§ Exercise requirements:
Below this task are records; return each one exactly and omit its images.

=-=-=-=-=

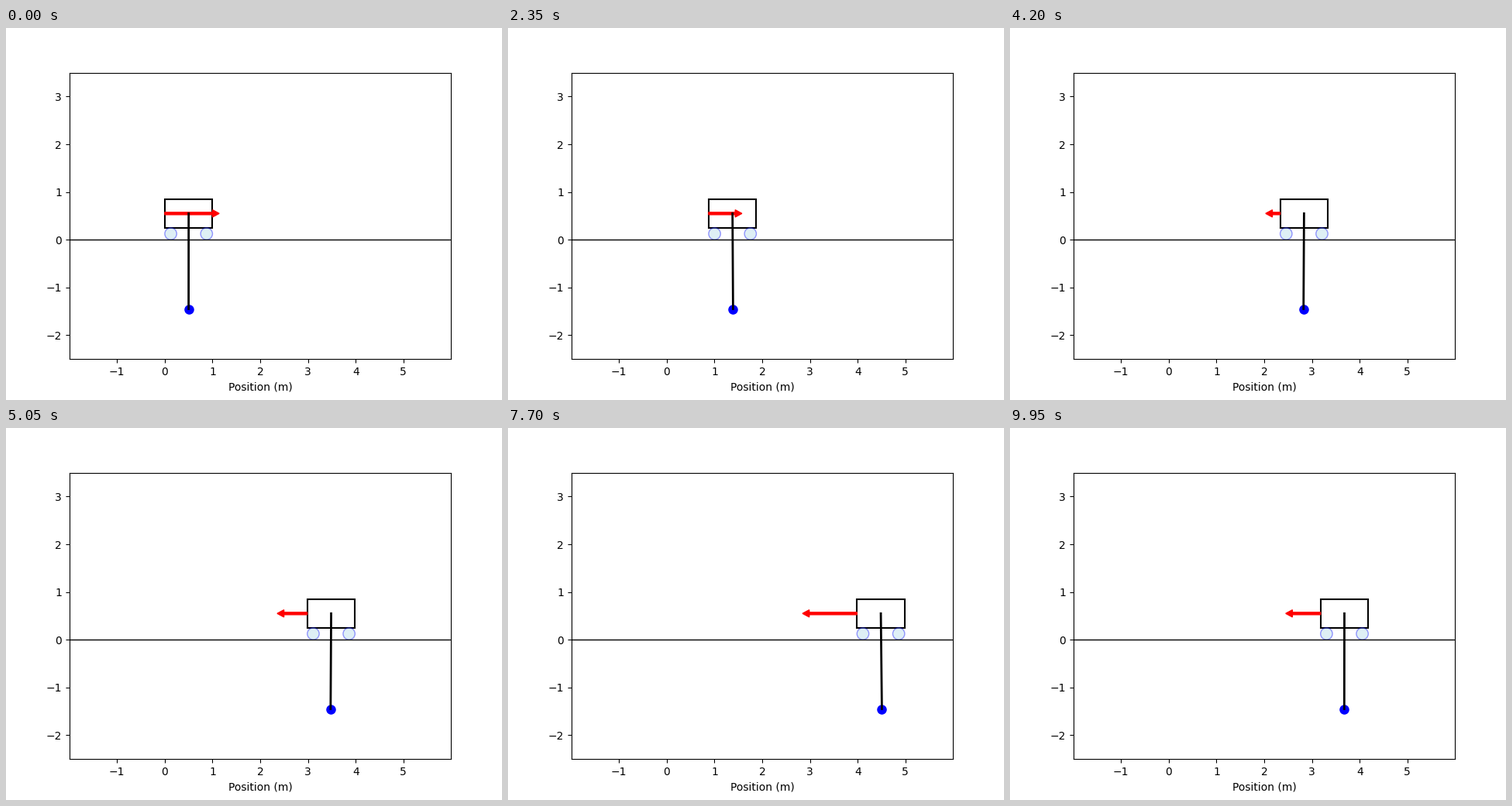
A matplotlib script that plays this animation: 640x480 px, repeating every 10 s.

```python
import numpy as np
import matplotlib.pyplot as plt
from matplotlib.animation import FuncAnimation
from matplotlib.patches import Circle, FancyArrow, Rectangle

FRAMES, STEP_MS = 200, 50
CART_MASS, BOB_MASS, GRAVITY = 1.0, 2.0, 9.81
TOTAL = CART_MASS + BOB_MASS
DRIVE = np.sqrt(1 / 6)                           # force frequency, rad/s
SWING = np.sqrt(GRAVITY * TOTAL / CART_MASS)     # pendulum frequency, rad/s
CART_W, CART_H, WHEEL_R = 1.0, 0.6, 0.125
PIVOT_Y, ROD = 0.55, 2.0


def state(i):
    """Cart position, bob offset and force for a cart pushed by a cosine force."""
    t = (i + 1) * STEP_MS / 1000
    force = np.cos(DRIVE * t)
    gain = 1 / CART_MASS / (SWING**2 - DRIVE**2)
    sway = gain * (np.cos(SWING * t) - force)
    x = (1 - force) / (TOTAL * DRIVE**2) - BOB_MASS / TOTAL * sway
    return x, sway, force


def push_arrow(x, force):
    return FancyArrow(x, PIVOT_Y, force, 0, width=0.05, head_width=0.15,
                      head_length=0.14, color="red")


fig, ax = plt.subplots(figsize=(6.4, 4.8), dpi=100)
ax.set_aspect("equal")
ax.set_xlim(-2, 6)
ax.set_ylim(-2.5, 3.5)
ax.set_xticks(range(-1, 6))
ax.set_yticks(range(-2, 4))
ax.set_xlabel("Position (m)")
ax.axhline(0, color="black", lw=1)

cart = ax.add_patch(Rectangle((0, 2 * WHEEL_R), CART_W, CART_H,
                              fill=False, ec="black", lw=1.5))
wheels = [ax.add_patch(Circle((0, WHEEL_R), WHEEL_R, fc="lightblue",
                              ec="blue", alpha=0.4)) for _ in range(2)]
arrow = ax.add_patch(push_arrow(0, 1))
bob, = ax.plot([], [], "o", color="blue", ms=8)
rod, = ax.plot([], [], color="black", lw=2)


def draw(i):
    x, sway, force = state(i)
    pivot = x + CART_W / 2
    bob_y = PIVOT_Y - np.sqrt(ROD**2 - sway**2)
    cart.set_x(x)
    wheels[0].center = x + WHEEL_R, WHEEL_R
    wheels[1].center = x + CART_W - WHEEL_R, WHEEL_R
    bob.set_data([pivot + sway], [bob_y])
    rod.set_data([pivot, pivot + sway], [PIVOT_Y, bob_y])
    arrow.set_xy(push_arrow(x, force).get_xy())
    return cart, *wheels, arrow, bob, rod


anim = FuncAnimation(fig, draw, frames=FRAMES, interval=STEP_MS,
                     init_func=lambda: draw(0), repeat=True, repeat_delay=0)
plt.show()
```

=-=-=-=-=

§ Solution for this task:
A matplotlib script that plays this animation: 640x480 px, repeating every 10 s.

```python
import numpy as np
import matplotlib.pyplot as plt
from matplotlib.animation import FuncAnimation
from matplotlib.patches import Circle, FancyArrow, Rectangle

FRAMES, STEP_MS = 200, 50
CART_MASS, BOB_MASS, GRAVITY = 1.0, 2.0, 9.81
TOTAL = CART_MASS + BOB_MASS
DRIVE = np.sqrt(1 / 6)                           # force frequency, rad/s
SWING = np.sqrt(GRAVITY * TOTAL / CART_MASS)     # pendulum frequency, rad/s
CART_W, CART_H, WHEEL_R = 1.0, 0.6, 0.125
PIVOT_Y, ROD = 0.55, 2.0


def state(i):
    """Cart position, bob offset and force for a cart pushed by a cosine force."""
    t = (i + 1) * STEP_MS / 1000
    force = np.cos(DRIVE * t)
    gain = 1 / CART_MASS / (SWING**2 - DRIVE**2)
    sway = gain * (np.cos(SWING * t) - force)
    x = (1 - force) / (TOTAL * DRIVE**2) - BOB_MASS / TOTAL * sway
    return x, sway, force


def push_arrow(x, force):
    return FancyArrow(x, PIVOT_Y, force, 0, width=0.05, head_width=0.15,
                      head_length=0.14, color="red")


fig, ax = plt.subplots(figsize=(6.4, 4.8), dpi=100)
ax.set_aspect("equal")
ax.set_xlim(-2, 6)
ax.set_ylim(-2.5, 3.5)
ax.set_xticks(range(-1, 6))
ax.set_yticks(range(-2, 4))
ax.set_xlabel("Position (m)")
ax.axhline(0, color="black", lw=1)

cart = ax.add_patch(Rectangle((0, 2 * WHEEL_R), CART_W, CART_H,
                              fill=False, ec="black", lw=1.5))
wheels = [ax.add_patch(Circle((0, WHEEL_R), WHEEL_R, fc="lightblue",
                              ec="blue", alpha=0.4)) for _ in range(2)]
arrow = ax.add_patch(push_arrow(0, 1))
bob, = ax.plot([], [], "o", color="blue", ms=8)
rod, = ax.plot([], [], color="black", lw=2)


def draw(i):
    x, sway, force = state(i)
    pivot = x + CART_W / 2
    bob_y = PIVOT_Y - np.sqrt(ROD**2 - sway**2)
    cart.set_x(x)
    wheels[0].center = x + WHEEL_R, WHEEL_R
    wheels[1].center = x + CART_W - WHEEL_R, WHEEL_R
    bob.set_data([pivot + sway], [bob_y])
    rod.set_data([pivot, pivot + sway], [PIVOT_Y, bob_y])
    arrow.set_xy(push_arrow(x, force).get_xy())
    return cart, *wheels, arrow, bob, rod


anim = FuncAnimation(fig, draw, frames=FRAMES, interval=STEP_MS,
                     init_func=lambda: draw(0), repeat=True, repeat_delay=0)
plt.show()
```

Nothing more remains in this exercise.